  • Kara

    Awesome article! It’s really hard to strike the right balance while having fun, relaxing, celebrating and maintaining a healthy diet. Our culture reinforces food = fun at every turn. Unfortunately it’s just another area, like spending money, that requires a lot of self control.

  • Franchesca

    You’re the best.

  • Nkambako

    Excellent article!

  • SN

    This is my favorite piece you’ve written so far. So spot on that I can forgive you for this personal attack: “Netflixing with a lit candle and a bloated Thai order all to ourselves is celebrated, and somehow considered in an unplaceable way to be self-affirming. ” Called. The fuck. Out.

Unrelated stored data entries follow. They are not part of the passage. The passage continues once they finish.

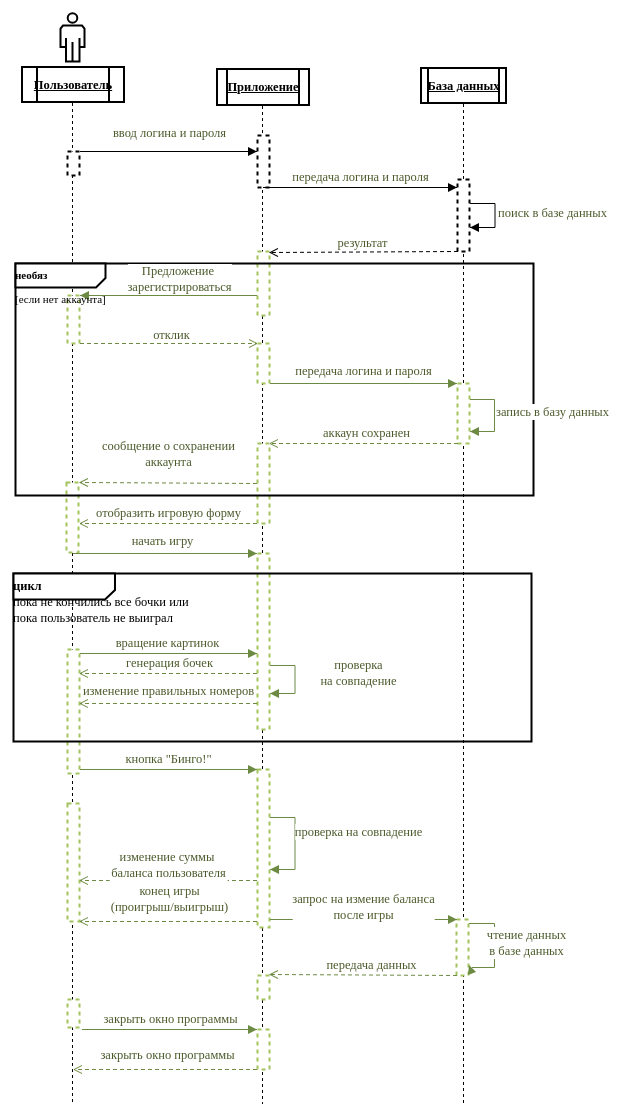
<!DOCTYPE html>
<html lang="ru">
<head>
<meta charset="utf-8">
<title>Диаграмма последовательности</title>
<style>
:root {
  --ink: #000;
  --paper: #fff;
  --message: #6d8a42;
  --activation: #a3c35f;
  --label: #4c5a2c;
}
* { box-sizing: border-box; }
html, body { margin: 0; padding: 0; background: var(--paper); }
body { width: 622px; height: 1117px; overflow: hidden; }
.diagram {
  position: relative; width: 622px; height: 1117px; overflow: hidden;
  font: 12.5px/16px "Liberation Serif", serif; color: var(--label);
}
.lines { position: absolute; left: 0; top: 0; display: block; fill: none; }
.participant {
  position: absolute; display: flex; align-items: center; justify-content: center;
  height: 38px; border: 2px solid var(--ink); background: var(--paper);
  color: var(--ink); font-weight: bold; text-decoration: underline; white-space: nowrap;
}
.participant::before {
  content: ""; position: absolute; top: -2px; bottom: -2px;
  left: var(--inset); right: var(--inset); border: 2px solid var(--ink);
}
.participant span { position: relative; }
.label {
  position: absolute; margin: 0; transform: translateX(-50%);
  text-align: center; white-space: nowrap;
}
.mask { background: var(--paper); }
.guard, .operator { position: absolute; margin: 0; color: var(--ink); white-space: nowrap; }
.operator { font-weight: bold; }
.small { font-size: 11px; }

.lifeline { stroke: var(--ink); stroke-dasharray: 3 3; }
.activation rect { fill: var(--paper); stroke: var(--activation); stroke-width: 2; stroke-dasharray: 4 4; }
.activation .start { stroke: var(--ink); }
.fragment { stroke: var(--ink); stroke-width: 2; }
.fragment .tab { fill: var(--paper); }
.call { stroke: var(--message); marker-end: url(#head); }
.reply { stroke: var(--message); stroke-dasharray: 4 3; marker-end: url(#open); }
.call.start { stroke: var(--ink); marker-end: url(#head-ink); }
.reply.start { stroke: var(--ink); marker-end: url(#open-ink); }
.actor { stroke: var(--ink); stroke-width: 2; }
</style>
</head>
<body>
<main class="diagram">
  <svg class="lines" width="622" height="1117" viewBox="0 0 622 1117" aria-hidden="true">
    <defs>
      <path id="triangle" d="M0 0L9 4.5L0 9Z"/>
      <path id="chevron" d="M1 0.5L9 4.5L1 8.5"/>
      <marker id="head" markerUnits="userSpaceOnUse" markerWidth="10" markerHeight="10" refX="9" refY="4.5" orient="auto"><use href="#triangle" fill="#6d8a42"/></marker>
      <marker id="head-ink" markerUnits="userSpaceOnUse" markerWidth="10" markerHeight="10" refX="9" refY="4.5" orient="auto"><use href="#triangle" fill="#000"/></marker>
      <marker id="open" markerUnits="userSpaceOnUse" markerWidth="10" markerHeight="10" refX="9" refY="4.5" orient="auto"><use href="#chevron" fill="none" stroke="#6d8a42"/></marker>
      <marker id="open-ink" markerUnits="userSpaceOnUse" markerWidth="10" markerHeight="10" refX="9" refY="4.5" orient="auto"><use href="#chevron" fill="none" stroke="#000"/></marker>
    </defs>

    <g class="actor">
      <circle cx="72.5" cy="18" r="4.8"/>
      <path d="M66 38V61.5H79.5V38M66 47H60.5V28.5L63 25.5H82L84.5 28.5V47H79.5M72.5 42V61"/>
    </g>

    <g class="lifeline">
      <line x1="72.5" y1="103" x2="72.5" y2="1103"/>
      <line x1="262.5" y1="106" x2="262.5" y2="1104"/>
      <line x1="463.5" y1="104" x2="463.5" y2="1103"/>
    </g>

    <g class="activation">
      <rect class="start" x="67.5" y="151.5" width="12" height="24"/>
      <rect x="67.5" y="295.5" width="12" height="48"/>
      <rect x="66.5" y="482.5" width="12" height="70"/>
      <rect x="67.5" y="649.5" width="12" height="124"/>
      <rect x="67.5" y="803.5" width="12" height="118"/>
      <rect x="67.5" y="999.5" width="12" height="28"/>
      <rect class="start" x="257.5" y="135.5" width="12" height="52"/>
      <rect x="257.5" y="251.5" width="12" height="64"/>
      <rect x="257.5" y="343.5" width="12" height="40"/>
      <rect x="257.5" y="443.5" width="12" height="80"/>
      <rect x="257.5" y="553.5" width="12" height="176"/>
      <rect x="257.5" y="769.5" width="12" height="158"/>
      <rect x="257.5" y="975.5" width="12" height="24"/>
      <rect x="257.5" y="1029.5" width="12" height="40"/>
      <rect class="start" x="457.5" y="179.5" width="12" height="72"/>
      <rect x="457.5" y="383.5" width="12" height="60"/>
      <rect x="456.5" y="919.5" width="12" height="56"/>
    </g>

    <g class="fragment">
      <rect x="15.5" y="263.5" width="518" height="232"/>
      <path class="tab" d="M15.5 263.5H105.5V278L96 287.5H15.5Z"/>
      <rect x="13.5" y="573.5" width="518" height="168"/>
      <path class="tab" d="M13.5 573.5H115V590L105 599.5H13.5Z"/>
    </g>

    <g class="messages">
      <path class="call start" d="M80 151.5H257"/>
      <path class="call start" d="M263 187.5H457"/>
      <path class="call start" d="M470 203.5H495V227.5H470"/>
      <path class="reply start" d="M458 251.5L270 252.5"/>
      <path class="call" d="M257 295.5H80"/>
      <path class="reply" d="M80 343.5H257"/>
      <path class="call" d="M270 383.5H457"/>
      <path class="call" d="M470 399.5H494.5V431.5H470"/>
      <path class="reply" d="M458 443.5H270"/>
      <path class="reply" d="M257 483.5L80 482.5"/>
      <path class="reply" d="M257 523.5H80"/>
      <path class="call" d="M73 553.5H257"/>
      <path class="call" d="M80 653.5H257"/>
      <path class="call" d="M270 665.5H295V693.5H270"/>
      <path class="reply" d="M257 673.5H80"/>
      <path class="reply" d="M257 703.5H80"/>
      <path class="call" d="M80 769.5H257"/>
      <path class="call" d="M270 817.5H295V869.5H270"/>
      <path class="reply" d="M257 880.5H80"/>
      <path class="reply" d="M257 921.5H80"/>
      <path class="call" d="M270 919.5H457"/>
      <path d="M469 923.5H494.5V967.5H472" stroke="var(--message)"/>
      <polygon points="469,965 476,972 468,975" fill="var(--message)"/>
      <path class="reply" d="M457 975.5L270 974.5"/>
      <path class="call" d="M82 1029.5H257"/>
      <path class="reply" d="M257 1069.5H74"/>
    </g>
  </svg>

  <div class="participant" style="left:21px;top:66px;width:104px;height:37px;--inset:13px"><span>Пользователь</span></div>
  <div class="participant" style="left:216px;top:68px;width:94px;--inset:8px"><span>Приложение</span></div>
  <div class="participant" style="left:420px;top:67px;width:87px;height:37px;--inset:5px"><span>База данных</span></div>

  <p class="operator small" style="left:15px;top:267px">необяз</p>
  <p class="guard small" style="left:15px;top:291px">[если нет аккаунта]</p>
  <p class="operator" style="left:13px;top:578px">цикл</p>
  <p class="guard" style="left:13px;top:594px">пока не кончились все бочки или<br>пока пользователь не выиграл</p>

  <p class="label" style="left:169.5px;top:125px">ввод логина и пароля</p>
  <p class="label" style="left:360.5px;top:169px">передача логина и пароля</p>
  <p class="label" style="left:552.5px;top:205px">поиск в базе данных</p>
  <p class="label" style="left:362.5px;top:235px">результат</p>
  <p class="label mask" style="left:179.5px;top:264px;line-height:15.5px">Предложение&nbsp;<br>зарегистрироваться</p>
  <p class="label" style="left:171.5px;top:327px">отклик</p>
  <p class="label" style="left:363.5px;top:363px">передача логина и пароля</p>
  <p class="label mask" style="left:552.5px;top:404px">запись в базу данных</p>
  <p class="label" style="left:366.5px;top:425px">аккаун сохранен</p>
  <p class="label" style="left:168.5px;top:438px">сообщение о сохранении<br>аккаунта</p>
  <p class="label" style="left:168.5px;top:505px">отобразить игровую форму</p>
  <p class="label" style="left:162.5px;top:533px">начать игру</p>
  <p class="label" style="left:167.5px;top:635px">вращение картинок</p>
  <p class="label" style="left:169.5px;top:655px">генерация бочек</p>
  <p class="label" style="left:168.5px;top:683px">изменение правильных номеров</p>
  <p class="label" style="left:358.5px;top:657px">проверка<br>на совпадение</p>
  <p class="label" style="left:168.5px;top:751px">кнопка "Бинго!"</p>
  <p class="label mask" style="left:358.5px;top:824px">проверка на совпадение</p>
  <p class="label mask" style="left:168.5px;top:849px;padding:0 2px">изменение суммы&nbsp;<br>баланса пользователя</p>
  <p class="label" style="left:169.5px;top:883px">конец игры<br>(проигрыш/выигрыш)</p>
  <p class="label mask" style="left:363.5px;top:891px">запрос на измение баланса<br>после игры</p>
  <p class="label mask" style="left:526.5px;top:927px">чтение данных<br>в базе данных</p>
  <p class="label" style="left:371.5px;top:957px">передача данных</p>
  <p class="label" style="left:170.5px;top:1011px">закрыть окно программы</p>
  <p class="label" style="left:167.5px;top:1047px">закрыть окно программы</p>
</main>
</body>
</html>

  • Jay0623

    “You don’t need a man to eat two times your daily recommended intake of calories and sodium in one meal, do you?”

    I mean, I really don’t. But that’s mostly a side effect of not swinging that way in the first place. 😉

    Maybe it’s just the part of me that worked in a cafe for half a decade speaking, but food is a simple and tangible way to show people I care about them. Cooking for my friends, letting them cook for me, sharing meals together and breaking bread at one another’s tables — we do weekly dinners and it’s a bonding experience, keeping all of us from feeling isolated in careers and lives that could otherwise leave us feeling alone. We’ve all had traumas, many of us have had abuse, it’s hard for most of us to express and accept loving others and being loved in return; preparing and sharing food with each other can be healing, a bridge over that gap, a physical way to show that we care, an entry point into one another’s lives and hearts.

    Women are so often shamed for what they choose to do with their bodies, lectured and guilted to make sure we never do anything — eating, drinking, showing emotions or affection — to excess. And while I acknowledge that there’s a line where anything in large enough quantities becomes unhealthy, I refuse to feel bad for making those weekly dinners with my friends a valued and integral part of my normal life.

  • Désirée König

    It’s interesting how different society’s message is depending on whether you’re thin/normal or fat. If you’re thin, it may be cool/quirky for you to eat 2 meals of Thai food while watching Netflix. If you do the same thing when you’re fat (as I am), you’re considered a disgusting slob unworthy of any respect.
    Society just needs to reduce the amount of judgement it passes on people for how they eat.